VELTMAN: All the Play At Home plays are available online for anyone to download for free and perform from home with friends and family or with colleagues. Gabe says doing Kahng's play served as a welcome break from having to be his usual self in Zoom meetings all day long.

MELINE: After doing this play, I realized how refreshing it was to be somebody else for 10 minutes.

VELTMAN: Since the stay-at-home orders went into place, theater companies have been web-streaming their own shows after their venues shut down. Theater director Stephanie Ybarra wanted to do something more interactive. So she came up with the idea for Play At Home.

STEPHANIE YBARRA: I started thinking about, who is sitting at home? Who is stuck together? And what would it look like for a play to be read by those folks?

VELTMAN: She leads Baltimore's Center Stage in Maryland. More than a dozen theater groups have commissioned playwrights to pen work so far, ranging from monologues to dramas with cast sizes worthy of Shakespeare. Ybarra says each author gets $500, as well as a few pointers.

YBARRA: Things like, hey, be mindful of the fact that there are probably multigenerational folks in one place, so maybe kid-friendly. And people don't really want to be sitting and reading a 6-hour play, so think about a five- to 10-minute play.

VELTMAN: The creativity is mind-boggling. There's one play featuring a pair of talking cats and the presidents of the United States and another set on a pirate ship that calls for butterflies and flying spaghetti. And then there's that play we performed by Min Kahng. It needed some props.

UNIDENTIFIED PERSON #2: I have, like, a lamp that looks like an egg.
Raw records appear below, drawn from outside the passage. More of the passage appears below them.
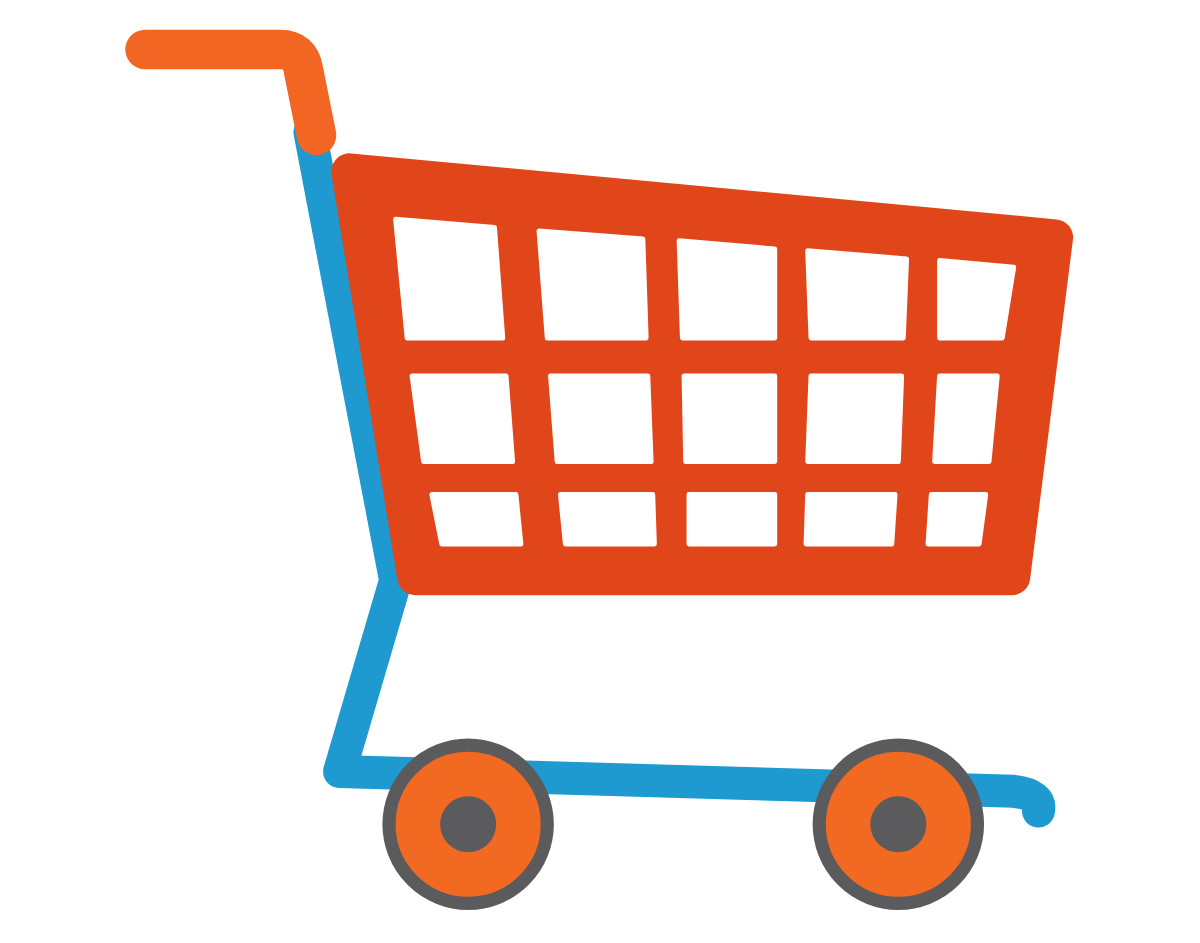
<!DOCTYPE html>
<html lang="en">
<head>
<meta charset="utf-8">
<title>Shopping Cart</title>
<style>
  :root {
    --page: #ffffff;
    --basket: #e1461a;
    --handle: #f26522;
    --frame: #1e9ad0;
    --tyre: #f26a22;
    --rim: #5b5b5d;
  }
  html, body {
    margin: 0;
    padding: 0;
    width: 1200px;
    height: 943px;
    overflow: hidden;
    background: var(--page);
  }
  .cart {
    display: block;
    width: 1200px;
    height: 943px;
  }
  .frame { fill: none; stroke: var(--frame); stroke-width: 20; stroke-linecap: round; stroke-linejoin: round; }
  .handle-grip { fill: none; stroke: var(--handle); stroke-width: 24; stroke-linecap: round; stroke-linejoin: round; }
  .basket-body { fill: var(--basket); stroke: var(--basket); stroke-width: 22; stroke-linejoin: round; }
  .basket-hole { fill: var(--page); stroke: var(--page); stroke-width: 3; stroke-linejoin: round; }
  .wheel-tyre { fill: var(--tyre); stroke: var(--rim); stroke-width: 8; }
  .wheel-hub { fill: var(--rim); }
</style>
</head>
<body>
<svg class="cart" viewBox="0 0 728 572" role="img" aria-label="Shopping cart">
  <defs>
    <g id="wheel">
      <circle class="wheel-tyre" r="48"/>
      <circle class="wheel-hub" r="17"/>
    </g>
  </defs>

  <path class="frame" d="M188 80 L240 352 L206 468 L615 480 Q632 482 630 492"/>
  <path class="handle-grip" d="M88 30 L170 30 Q182 30 184 42 L192 82"/>

  <g class="basket">
    <polygon class="basket-body" points="212,104 640,144 614,350 252,350"/>
    <g class="basket-holes">
      <polygon class="basket-hole" points="240,133 300,138 305,205 247,205"/>
      <polygon class="basket-hole" points="327,140 390,145 392,205 332,205"/>
      <polygon class="basket-hole" points="412,146 470,151 470,205 414,205"/>
      <polygon class="basket-hole" points="490,152 550,157 548,205 492,205"/>
      <polygon class="basket-hole" points="570,158 615,162 608,205 570,205"/>

      <polygon class="basket-hole" points="250,228 307,228 311,280 257,280"/>
      <polygon class="basket-hole" points="334,228 393,228 395,280 338,280"/>
      <polygon class="basket-hole" points="415,228 470,228 470,280 416,280"/>
      <polygon class="basket-hole" points="492,228 547,228 545,280 490,280"/>
      <polygon class="basket-hole" points="570,228 605,228 600,280 567,280"/>

      <polygon class="basket-hole" points="262,300 313,300 316,330 268,330"/>
      <polygon class="basket-hole" points="340,300 396,300 397,330 343,330"/>
      <polygon class="basket-hole" points="418,300 470,300 470,330 418,330"/>
      <polygon class="basket-hole" points="490,300 543,300 541,330 489,330"/>
      <polygon class="basket-hole" points="565,300 598,300 594,330 563,330"/>
    </g>
  </g>

  <use href="#wheel" x="284" y="500"/>
  <use href="#wheel" x="545" y="500"/>
</svg>
</body>
</html>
VELTMAN: The play has these glowing eggs that float in midair.


MELINE: (Reading) Whoa.

UNIDENTIFIED PERSON #2: (Reading) They glow on their own.

VELTMAN: The egg-shaped lamp made an appearance, along with a couple of eggy Zoom backgrounds and an actual chicken egg, which I grabbed from the fridge right before we started, having no other option.

I need a throbbing egg effect. The best I can do is just take this egg and go, woo.

Playwright Min Kahng says he has no idea what a throbbing egg looks like.

MIN KAHNG: Each group that's doing it figures it out in their own way. And I thought that was going to be a really fun thing to see - just creativity explode.

VELTMAN: Hey, Min. If you're out there listening, you can see our Zoom production of your play on KQED's website. For NPR News, I'm Chloe Veltman. Transcript provided by NPR, Copyright NPR.

Chloe Veltman
Chloe Veltman is a correspondent on NPR's Culture Desk.